## [WHAT TO WORK ON]
The listing below contains a span that opens with the line containing "882l62-8q20 2 20" and closes with the line containing "890l46-38q8 10 6". Return that span exactly.

## [DATASET CONTENT]
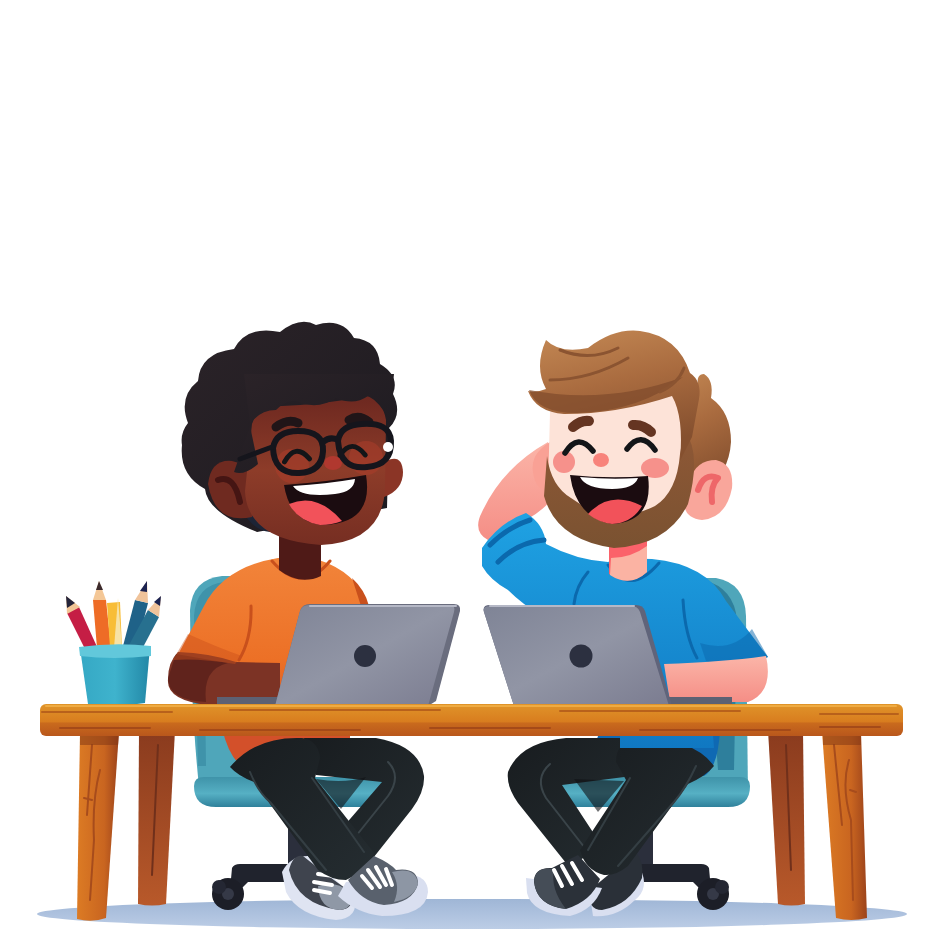
<!DOCTYPE html>
<html lang="en">
<head>
<meta charset="utf-8">
<title>Two friends laughing at a desk</title>
<style>
:root{--paper:#fff;--ink:#131518;--hair-dark:#231d22;--skin-dark:#7c3325;--skin-dark-shade:#4f1a17;--skin-light:#fde3d8;--skin-pink:#f9a195;--blush:#f47c78;--hair-brown:#a96c40;--hair-brown-shade:#7f4a2b;--orange:#ec7428;--orange-shade:#c9501c;--blue:#1794d9;--blue-shade:#0b69ad;--teal:#4fa6ba;--teal-shade:#2f7f99;--trouser:#1c2226;--trouser-shade:#0f1214;--tongue:#f2525a;--metal:#8b8f9f;--metal-dark:#5d6173;--shadow:#a9bfdd}
html,body{margin:0;background:var(--paper)}
body{width:940px;height:940px;overflow:hidden}
.scene{display:block;width:940px;height:940px}
.line{fill:none;stroke-linecap:round;stroke-linejoin:round}
.ink{stroke:var(--ink)}
.hair-dark{fill:url(#curlFill)}
.skin-dark{fill:var(--skin-dark)}
.skin-dark-shade{fill:var(--skin-dark-shade)}
.trouser{fill:url(#trouserFill)}
.trouser-shade{fill:var(--trouser-shade)}
.mouth{fill:#1b0c10}
.tongue{fill:var(--tongue)}
.teeth{fill:#fff}
</style>
</head>
<body>
<svg class="scene" viewBox="0 0 940 940" role="img" aria-label="Two laughing friends with laptops sitting at a wooden desk">
<defs>
<linearGradient id="curlFill" x1="0" y1="0" x2="1" y2="1"><stop stop-color="#2b2328"/><stop offset="1" stop-color="#1c1a20"/></linearGradient>
<linearGradient id="darkFace" x1="0" y1="0" x2="0" y2="1"><stop stop-color="#6d2820"/><stop offset=".5" stop-color="#8d3c29"/><stop offset="1" stop-color="#762e22"/></linearGradient>
<linearGradient id="orangeFill" x1="0" y1="0" x2="0" y2="1"><stop stop-color="#f2843a"/><stop offset=".6" stop-color="#ec7026"/><stop offset="1" stop-color="#d44f1e"/></linearGradient>
<linearGradient id="blueFill" x1="0" y1="0" x2="0" y2="1"><stop stop-color="#1fa2e3"/><stop offset="1" stop-color="#1078c2"/></linearGradient>
<linearGradient id="trouserFill" x1="0" y1="0" x2="1" y2="1"><stop stop-color="#181c1f"/><stop offset="1" stop-color="#252d31"/></linearGradient>
<linearGradient id="lidFill" x1="0" y1="0" x2="1" y2="1"><stop stop-color="#7f8496"/><stop offset=".5" stop-color="#9195a5"/><stop offset="1" stop-color="#7b7c90"/></linearGradient>
<linearGradient id="tableFill" x1="0" y1="0" x2="0" y2="1"><stop stop-color="#e09429"/><stop offset=".55" stop-color="#d87d1f"/><stop offset=".6" stop-color="#c96a1d"/><stop offset="1" stop-color="#b9571c"/></linearGradient>
<linearGradient id="legFill" x1="0" y1="0" x2="1" y2="0"><stop stop-color="#dc7b24"/><stop offset=".65" stop-color="#c96520"/><stop offset="1" stop-color="#9c431b"/></linearGradient>
<linearGradient id="backLegFill" x1="0" y1="0" x2="0" y2="1"><stop stop-color="#8a3b1e"/><stop offset="1" stop-color="#b8592a"/></linearGradient>
<linearGradient id="hairFill" x1="0" y1="0" x2=".3" y2="1"><stop stop-color="#c58a55"/><stop offset=".5" stop-color="#a96b3f"/><stop offset="1" stop-color="#85502f"/></linearGradient>
<linearGradient id="beardFill" x1="0" y1="0" x2="0" y2="1"><stop stop-color="#8f5836"/><stop offset="1" stop-color="#7a5231"/></linearGradient>
<linearGradient id="armFill" x1="0" y1="0" x2="0" y2="1"><stop stop-color="#fbb5a8"/><stop offset="1" stop-color="#f58e86"/></linearGradient>
<linearGradient id="cupFill" x1="0" y1="0" x2="1" y2="0"><stop stop-color="#35a8c4"/><stop offset=".5" stop-color="#3fb3cd"/><stop offset="1" stop-color="#2287a6"/></linearGradient>
<linearGradient id="seatFill" x1="0" y1="0" x2="0" y2="1"><stop stop-color="#3f93a9"/><stop offset=".55" stop-color="#56b0c4"/><stop offset="1" stop-color="#2f819b"/></linearGradient>
<linearGradient id="floorFill" x1="0" y1="0" x2="0" y2="1"><stop stop-color="#9fb6d6"/><stop offset="1" stop-color="#bccde6"/></linearGradient>
<g id="chairBase">
<path fill="#2b2f3c" d="M288 800h32v70h-32z"/>
<path fill="#20232d" d="M232 868q2-4 8-4h74v18h-66l-8 8h-10z"/>
<circle cx="228" cy="894" r="16" fill="#1c1e27"/><circle cx="228" cy="894" r="6" fill="#353947"/>
<circle cx="219" cy="887" r="7" fill="#242733"/>
</g>
<g id="laughEyes" class="line ink" stroke-width="5.5"><path d="M0 11Q13-10 28 9M62 7Q76-12 90 8"/></g>
</defs>

<ellipse id="floor-shadow" cx="472" cy="914" rx="435" ry="15" fill="url(#floorFill)"/>

<g id="back-legs" fill="url(#backLegFill)">
<path d="M139 730h36l-9 174q-14 3-28 0z"/><path d="M768 730h35l2 174q-14 3-27 0z"/>
<path class="line" stroke="#70301b" stroke-width="2" d="M158 745l-6 130M786 745l5 125"/>
</g>

<g id="left-chair">
<path fill="var(--teal)" d="M190 610q2-31 32-34h70v220h-92q-9-80-10-186z"/>
<path fill="#3f93aa" d="M204 620q0-30 28-38h-8q-28 3-30 34l4 150h8z"/>
<use href="#chairBase"/>
<path fill="url(#seatFill)" d="M194 786q0-9 10-9h182v30H216q-22 0-22-21z"/>
</g>
<g id="right-chair">
<path fill="var(--teal)" d="M650 578h66q29 5 30 38l2 180h-98z"/>
<path fill="#2e7f9c" d="M704 580q30 8 33 40l-3 150h-16z"/>
<use href="#chairBase" transform="translate(941 0) scale(-1 1)"/>
<path fill="url(#seatFill)" d="M750 786q0-9-10-9H556v30h172q22 0 22-21z"/>
</g>

<g id="left-legs">
<path fill="#d3502a" d="M222 728h128v22l-94 24q-25-6-34-46z"/>
<path class="trouser" d="M304 738h72q44 8 48 38 1 15-12 33l-50 63q-22-2-37-24l57-66-66-7z"/>
<path class="line" stroke="#3a4449" stroke-width="2" d="M388 762q14 14 0 34l-48 60"/>
<path fill="#dfe4f2" d="M282 872q8-16 26-16l46 40q6 22-18 24-38-4-50-28z"/>
<path fill="#3f444e" d="M289 870q4-16 14-14l20 16 26 19q8 18-10 19-42-6-50-40z"/>
<path fill="#8f98a6" d="M318 886q18-6 30 5 8 17-8 19-21-1-22-24z"/>
<path class="line" stroke="#fff" stroke-width="4" d="M318 874l16 2M314 882l18 3M314 890l16 3"/>
<path class="trouser" d="M230 767q26-31 72-29 16 2 18 20l-5 20 59 75q-6 17-28 27-15 0-28-10l-64-88q-16-6-24-15z"/>
<path class="trouser-shade" d="M316 779q28 5 50-2l-25 32z" fill-opacity=".6"/>
<path class="line" stroke="#343e43" stroke-width="2" d="M250 772q8 20 20 30l56 68M312 778l52 74"/>
<path fill="#d9dff0" d="M346 882l62-8q20 2 20 18-2 24-46 24-26-3-44-20z"/>
<path fill="#59616d" d="M348 880l26-24q16 7 22 14 22-3 22 14-5 19-34 21-23-3-36-25z"/>
<path fill="#8d96a4" d="M392 872q24-6 26 12-4 14-24 18 7-16-2-30z"/>
<path class="line" stroke="#fff" stroke-width="4" d="M368 870l12 17M376 867l10 18M386 869l6 16M362 876l10 12"/>
</g>

<g id="right-legs">
<path fill="#0f69b3" d="M600 730h120q-2 38-16 46l-110-28z"/>
<path class="trouser" d="M640 738h-74q-46 4-58 34-2 14 10 31l48 60q18 0 34-20l-38-58 70-9z"/>
<path class="line" stroke="#3a4449" stroke-width="2" d="M550 764q-16 14-4 34l42 54"/>
<path fill="#d9dff0" d="M590 896l50-28q10 20-5 32-18 18-42 16z"/>
<path fill="#2a3038" d="M590 890l46-38q8 10 6 26-12 27-40 32-15 0-12-20z"/>
<path class="trouser" d="M714 766q-20-28-76-28-22 3-22 24l10 18-46 70q5 20 24 25 12 1 24-9l60-82q18-8 26-18z"/>
<path class="trouser-shade" d="M624 781l-50-2 24 33z" fill-opacity=".6"/>
<path class="line" stroke="#343e43" stroke-width="2" d="M696 766q-10 22-22 36l-56 64M630 778l-42 72"/>
<path fill="#d9dff0" d="M526 878l76 10q-8 22-32 28-38-2-43-23z"/>
<path fill="#2b3139" d="M534 882q0-15 18-14 14-7 26-13l22 24q-8 22-34 30-29-3-32-27z"/>
<path fill="#454d57" d="M534 880q2-14 20-11-4 20 12 40-31-4-32-29z"/>
<path class="line" stroke="#fff" stroke-width="4" d="M554 870l8 16M562 866l10 18M572 863l10 17"/>
</g>

<g id="left-friend">
<path fill="url(#orangeFill)" d="M278 558q-54 9-74 48l-30 56 48 12 2 56h140V606h4q-10-34-52-47z"/>
<path fill="var(--orange-shade)" d="M352 578q13 12 17 28h-8z"/>
<path class="line" stroke="var(--orange-shade)" stroke-width="3" d="M251 606q1 32-12 54M272 561q30 34 58 0"/>
<path class="skin-dark-shade" d="M279 530h42v46q-21 10-42-6z"/>
<path class="skin-dark" d="M178 652q31 1 58 10l44 1v42h-70q-44-4-42-26 0-17 10-27z"/>
<path class="skin-dark-shade" fill-opacity=".6" d="M176 654l52 9q-26 6-22 39-38-2-38-24z"/>
<path fill="var(--orange-shade)" d="M188 634q31 14 54 22l-7 8q-36-6-62-4z" fill-opacity=".45"/>
<path class="hair-dark" d="M205 489q-26-14-23-44-2-12 6-22-10-26 10-42 2-28 36-32 13-24 46-17 20-16 36-7 26-8 38 13 24 2 26 26 20 12 13 30 10 20-4 34l-2 80-130 24q-50-20-52-43z"/>
<path fill="#1d2436" d="M242 510q10 20 28 22V500z"/>
<path fill="#6f2a20" d="M208 484q3-25 24-23 22 5 24 32l-4 24q-37 8-44-33z"/>
<path class="line" stroke="#451513" stroke-width="6" d="M218 480q16-6 22 22"/>
<path fill="#8b3526" d="M384 462q18-10 19 10 0 18-19 25z"/>
<path fill="url(#darkFace)" d="M252 424q6-18 30-18 46-2 84-10 16 2 20 24l-1 68q-2 54-64 57-74-5-76-54z"/>
<path class="hair-dark" d="M250 426l-16 46q10 4 24-8zM250 424q10-14 26-14 14-14 28-6 18 4 32-6 18 8 32-2 12 6 21 24l5-46H244z"/>
<g fill="#a83c2b" fill-opacity=".6"><circle cx="292" cy="466" r="17"/><circle cx="366" cy="458" r="17"/></g>
<ellipse cx="333" cy="463" rx="9" ry="7" fill="#b0382f"/>
<g class="line" stroke="#201518" stroke-width="9"><path d="M276 427q12-9 22-4M349 420q10-6 20 2"/></g>
<use href="#laughEyes" transform="translate(284 452) rotate(-3) scale(.9)"/>
<g id="glasses" class="line" stroke="#15151c" stroke-width="6">
<path d="M273 448q3-17 25-17 26 0 25 20-1 21-24 22-25 1-26-25zM338 441q2-16 24-17 28-2 29 17 1 24-24 26-27 3-29-26zM323 442q7-6 15-2"/><path stroke-width="5" d="M272 447l-32 12"/>
</g>
<circle cx="388" cy="447" r="5" fill="#fff"/>
<path class="mouth" d="M284 485q43-3 82-10 8 48-42 50-34-2-40-40z"/>
<path class="tongue" d="M289 504q28-12 53 17-10 4-22 4-22-4-31-21z"/>
<path class="teeth" d="M293 486q33-2 62-7-1 13-20 15-34 4-42-8z"/>
</g>

<g id="right-friend">
<path fill="url(#armFill)" d="M548 442q-46 26-66 70-10 19 6 28l38-20q22-12 30-28z"/>
<path fill="url(#blueFill)" d="M482 548q18-26 44-35 18 11 20 31 30 16 62 18 9-4 44-3 54 5 74 42l42 56q-30 12-60 14l6 77H620v-120h-42q-40-8-70-38-18-10-26-24z"/>
<g class="line" stroke="var(--blue-shade)"><path stroke-width="5" d="M490 545q18-18 40-25M498 562q20-20 46-22"/><path stroke-width="3" d="M608 565q22 32 51-2M683 600q2 36 14 58M588 572q-12 14-14 32"/></g>
<path fill="var(--blue-shade)" fill-opacity=".5" d="M700 643q32 10 52-14l16 28q-36 18-62 4z"/>
<path fill="#fb626a" d="M609 538h38v34q-18 16-38 2z"/>
<path fill="#fbb3a3" d="M611 558q20 0 36-12v26q-17 16-37 3z"/>
<path fill="url(#armFill)" d="M664 664q60-2 102-8 8 36-18 46H670z"/>
<path fill="url(#hairFill)" d="M660 390l38-4q-2-12 6-12 10 6 7 24 20 14 20 44-2 32-27 48l-40 8z"/>
<path fill="#f9a69b" d="M690 480q6-20 26-20 18 4 16 28-6 30-30 32-18-2-18-18z"/>
<path class="line" stroke="#ee6769" stroke-width="6" d="M698 490q6-18 20-12-8 8-6 24"/>
<path fill="var(--skin-pink)" d="M550 442q-20 12-17 30 2 18 16 20z"/>
<path fill="var(--skin-light)" d="M550 412q62 0 114-20 18 2 20 24l2 70q-10 54-66 58-62-4-72-54z"/>
<path fill="url(#beardFill)" d="M547 456q4 30 24 42 40 30 84 8 22-14 25-52l4-24q18 22 4 74-20 41-74 44-58-8-70-52z"/>
<path fill="url(#hairFill)" d="M546 340q14 14 42 8 26-20 52-17 38 5 50 42 12 8 9 26l-7 38-12 24q4-44-8-65-54 18-108 18-28-2-36-23 8 2 18-2-12-22 0-49z"/>
<path fill="var(--hair-brown-shade)" fill-opacity=".7" d="M529 390q78 15 154-13-42 34-106 36-40 0-48-23z"/>
<path class="line" stroke="#8b5431" stroke-width="3" d="M550 380q40 0 78-22M560 350q30 12 58-2M660 392q18-8 24-24"/>
<circle cx="564" cy="462" r="11" fill="var(--blush)" fill-opacity=".8"/><ellipse cx="655" cy="468" rx="14" ry="10" fill="var(--blush)" fill-opacity=".8"/><ellipse cx="601" cy="460" rx="8" ry="7" fill="#f8837b"/>
<g class="line" stroke="#653522" stroke-width="10"><path d="M573 427q8-7 16-6M633 425q10-1 18 7"/></g>
<use href="#laughEyes" transform="translate(565 442)"/>
<path class="mouth" d="M570 475q38 4 78 1 6 46-36 48-36-6-42-49z"/>
<path class="tongue" d="M588 514q22-24 54-8-10 17-30 18-14-2-24-10z"/>
<path class="teeth" d="M580 477q30 3 58 1-4 11-26 11-26 0-32-12z"/>
</g>

<g id="pencil-cup">
<g id="pencils">
<path fill="#c51e45" d="M67 613l12-6 19 42H85z"/><path fill="#f2c596" d="M66 596l14 11-13 7z"/><path fill="#24243a" d="M66 596l9 7-8 5z"/>
<path fill="#ee6c26" d="M93 600h13l5 48H97z"/><path fill="#f4c796" d="M99 581l7 19H93z"/><path fill="#3c2a2c" d="M99 581l4 9h-7z"/>
<path fill="#f8bd37" d="M107 603l13-1 2 46h-12z"/><path fill="#f7e2a5" d="M118 598l4 50h-8z"/>
<path fill="#1f6288" d="M135 600l13 3-12 47-13-4z"/><path fill="#f0c39a" d="M147 581l1 22-13-3z"/><path fill="#1c2350" d="M147 581v11l-7-1z"/>
<path fill="#27708f" d="M148 610l11 7-18 34-12-6z"/><path fill="#f0c39a" d="M161 596l-2 21-11-7z"/><path fill="#1c2350" d="M161 596l-1 10-6-4z"/>
</g>
<path fill="url(#cupFill)" d="M80 648q35-5 70-1l-5 56q-30 5-57 1z"/>
<path fill="#62c8db" d="M79 647q36-5 72-1v10q-38 4-71 0z"/>
</g>

<g id="left-laptop">
<path fill="var(--metal-dark)" d="M217 697h62v9h-62z"/>
<path fill="#6a6d7e" d="M300 611q2-7 10-7h144q7 0 6 7l-24 90-8 5H275z"/>
<path fill="url(#lidFill)" d="M300 611q2-6 9-6h140q7 0 5 7l-26 94H275z"/>
<path class="line" stroke="#b5b8c6" stroke-width="2" d="M310 606h146"/>
<circle cx="365" cy="656" r="11" fill="#2c3040"/>
</g>
<g id="right-laptop">
<path fill="var(--metal-dark)" d="M664 697h68v9h-68z"/>
<path fill="#60647a" d="M484 612q-2-7 6-7h146q7 0 9 6l27 95H514z"/>
<path fill="url(#lidFill)" d="M484 612q-2-6 6-6h141q7 0 9 6l29 94H514z"/>
<path class="line" stroke="#b5b8c6" stroke-width="2" d="M490 606h144"/>
<circle cx="581" cy="656" r="11.5" fill="#2c3040"/>
</g>

<g id="table">
<path fill="url(#legFill)" d="M80 732h39l-13 186q-14 5-29 1z"/>
<path fill="url(#legFill)" d="M822 732h39l6 186q-16 4-31 0z"/>
<g class="line" stroke="#a74c1c" stroke-width="2"><path d="M92 745l-5 70M100 770q-8 30-6 70l-4 60M834 745l8 80M849 760q-8 26 2 60l2 80"/><path d="M84 798l8 2M850 790l6 2"/></g>
<path fill="#7e3414" fill-opacity=".5" d="M80 735h39l-1 10H80zM823 735h38v10h-38z"/>
<rect x="40" y="704" width="863" height="32" rx="6" fill="url(#tableFill)"/>
<g class="line" stroke="#b8611b" stroke-width="2"><path d="M42 712h130M230 710h210M560 711h180M820 714h78"/><path stroke="#efab42" d="M46 706h850"/><path stroke="#a54a18" d="M60 728h90M200 730h160M430 728h120M640 730h150M820 727h60"/></g>
</g>
</svg>
</body>
</html>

## [REPLY TO THE TASK]
<path fill="#d9dff0" d="M346 882l62-8q20 2 20 18-2 24-46 24-26-3-44-20z"/>
<path fill="#59616d" d="M348 880l26-24q16 7 22 14 22-3 22 14-5 19-34 21-23-3-36-25z"/>
<path fill="#8d96a4" d="M392 872q24-6 26 12-4 14-24 18 7-16-2-30z"/>
<path class="line" stroke="#fff" stroke-width="4" d="M368 870l12 17M376 867l10 18M386 869l6 16M362 876l10 12"/>
</g>

<g id="right-legs">
<path fill="#0f69b3" d="M600 730h120q-2 38-16 46l-110-28z"/>
<path class="trouser" d="M640 738h-74q-46 4-58 34-2 14 10 31l48 60q18 0 34-20l-38-58 70-9z"/>
<path class="line" stroke="#3a4449" stroke-width="2" d="M550 764q-16 14-4 34l42 54"/>
<path fill="#d9dff0" d="M590 896l50-28q10 20-5 32-18 18-42 16z"/>
<path fill="#2a3038" d="M590 890l46-38q8 10 6 26-12 27-40 32-15 0-12-20z"/>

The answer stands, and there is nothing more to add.